### [Problem requirements]
For the data that follows, return each line unchanged and drop the pictures.

(Collected data entries)
──────────────────────────────

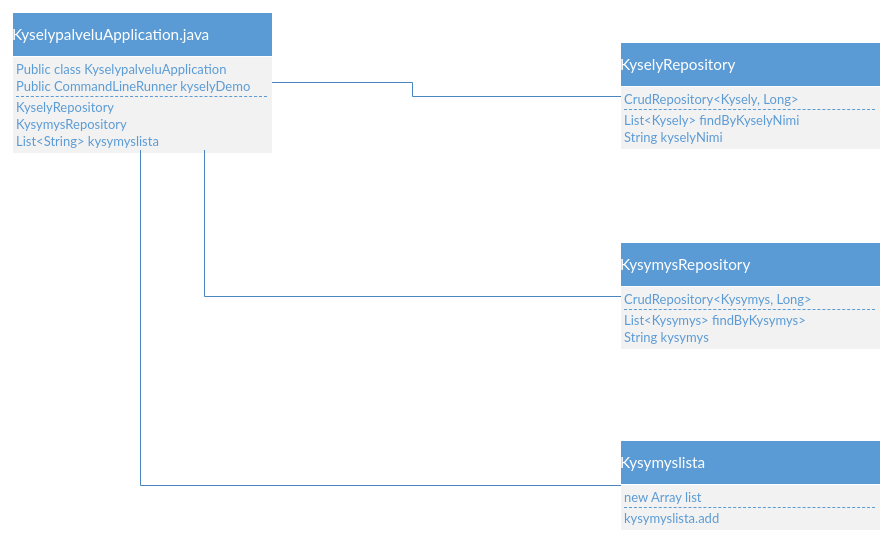
<!DOCTYPE html>
<html lang="fi">
<head>
<meta charset="utf-8">
<title>Luokkakaavio</title>
<style>
:root {
  --blue: #5b9bd5;
  --line: #4a86bd;
  --panel: #f2f2f2;
  --paper: #ffffff;
}
* { box-sizing: border-box; margin: 0; padding: 0; }
html, body { width: 893px; height: 543px; overflow: hidden; background: var(--paper); }
.diagram {
  position: relative;
  width: 893px;
  height: 543px;
  font: 13px/17px Lato, "Open Sans", sans-serif;
  color: var(--blue);
  white-space: nowrap;
}
.connectors { position: absolute; inset: 0; fill: none; stroke: var(--line); stroke-width: 1; }
.class-box { position: absolute; width: 259px; display: flex; flex-direction: column; gap: 1px; }
.class-box h2 {
  height: 43px;
  background: var(--blue);
  color: var(--paper);
  font-size: 15.3px;
  font-weight: 400;
  line-height: 43px;
  text-indent: -1px;
}
.members { background: var(--panel); padding: 4px 5px 3px 3px; }
.members ul { list-style: none; }
.members ul + ul { margin-top: 1px; border-top: 1px dashed var(--blue); padding-top: 2px; }
.application { left: 13px; top: 13px; }
.survey-repository { left: 621px; top: 43px; }
.question-repository { left: 621px; top: 243px; }
.question-list { left: 621px; top: 441px; }
</style>
</head>
<body>
<main class="diagram">
  <section class="class-box application">
    <h2>KyselypalveluApplication.java</h2>
    <div class="members">
      <ul>
        <li>Public class KyselypalveluApplication</li>
        <li>Public CommandLineRunner kyselyDemo</li>
      </ul>
      <ul>
        <li>KyselyRepository</li>
        <li>KysymysRepository</li>
        <li>List&lt;String&gt; kysymyslista</li>
      </ul>
    </div>
  </section>

  <section class="class-box survey-repository">
    <h2>KyselyRepository</h2>
    <div class="members">
      <ul>
        <li>CrudRepository&lt;Kysely, Long&gt;</li>
      </ul>
      <ul>
        <li>List&lt;Kysely&gt; findByKyselyNimi</li>
        <li>String kyselyNimi</li>
      </ul>
    </div>
  </section>

  <section class="class-box question-repository">
    <h2>KysymysRepository</h2>
    <div class="members">
      <ul>
        <li>CrudRepository&lt;Kysymys, Long&gt;</li>
      </ul>
      <ul>
        <li>List&lt;Kysymys&gt; findByKysymys&gt;</li>
        <li>String kysymys</li>
      </ul>
    </div>
  </section>

  <section class="class-box question-list">
    <h2>Kysymyslista</h2>
    <div class="members">
      <ul>
        <li>new Array list</li>
      </ul>
      <ul>
        <li>kysymyslista.add</li>
      </ul>
    </div>
  </section>

  <svg class="connectors" width="893" height="543" viewBox="0 0 893 543" aria-hidden="true">
    <path d="M272 82.5H412.5V96.5H621"/>
    <path d="M204.5 150V296.5H621"/>
    <path d="M140.5 150V485.5H621"/>
  </svg>
</main>
</body>
</html>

──────────────────────────────

### [Expected answer]
<!DOCTYPE html>
<html lang="fi">
<head>
<meta charset="utf-8">
<title>Luokkakaavio</title>
<style>
:root {
  --blue: #5b9bd5;
  --line: #4a86bd;
  --panel: #f2f2f2;
  --paper: #ffffff;
}
* { box-sizing: border-box; margin: 0; padding: 0; }
html, body { width: 893px; height: 543px; overflow: hidden; background: var(--paper); }
.diagram {
  position: relative;
  width: 893px;
  height: 543px;
  font: 13px/17px Lato, "Open Sans", sans-serif;
  color: var(--blue);
  white-space: nowrap;
}
.connectors { position: absolute; inset: 0; fill: none; stroke: var(--line); stroke-width: 1; }
.class-box { position: absolute; width: 259px; display: flex; flex-direction: column; gap: 1px; }
.class-box h2 {
  height: 43px;
  background: var(--blue);
  color: var(--paper);
  font-size: 15.3px;
  font-weight: 400;
  line-height: 43px;
  text-indent: -1px;
}
.members { background: var(--panel); padding: 4px 5px 3px 3px; }
.members ul { list-style: none; }
.members ul + ul { margin-top: 1px; border-top: 1px dashed var(--blue); padding-top: 2px; }
.application { left: 13px; top: 13px; }
.survey-repository { left: 621px; top: 43px; }
.question-repository { left: 621px; top: 243px; }
.question-list { left: 621px; top: 441px; }
</style>
</head>
<body>
<main class="diagram">
  <section class="class-box application">
    <h2>KyselypalveluApplication.java</h2>
    <div class="members">
      <ul>
        <li>Public class KyselypalveluApplication</li>
        <li>Public CommandLineRunner kyselyDemo</li>
      </ul>
      <ul>
        <li>KyselyRepository</li>
        <li>KysymysRepository</li>
        <li>List&lt;String&gt; kysymyslista</li>
      </ul>
    </div>
  </section>

  <section class="class-box survey-repository">
    <h2>KyselyRepository</h2>
    <div class="members">
      <ul>
        <li>CrudRepository&lt;Kysely, Long&gt;</li>
      </ul>
      <ul>
        <li>List&lt;Kysely&gt; findByKyselyNimi</li>
        <li>String kyselyNimi</li>
      </ul>
    </div>
  </section>

  <section class="class-box question-repository">
    <h2>KysymysRepository</h2>
    <div class="members">
      <ul>
        <li>CrudRepository&lt;Kysymys, Long&gt;</li>
      </ul>
      <ul>
        <li>List&lt;Kysymys&gt; findByKysymys&gt;</li>
        <li>String kysymys</li>
      </ul>
    </div>
  </section>

  <section class="class-box question-list">
    <h2>Kysymyslista</h2>
    <div class="members">
      <ul>
        <li>new Array list</li>
      </ul>
      <ul>
        <li>kysymyslista.add</li>
      </ul>
    </div>
  </section>

  <svg class="connectors" width="893" height="543" viewBox="0 0 893 543" aria-hidden="true">
    <path d="M272 82.5H412.5V96.5H621"/>
    <path d="M204.5 150V296.5H621"/>
    <path d="M140.5 150V485.5H621"/>
  </svg>
</main>
</body>
</html>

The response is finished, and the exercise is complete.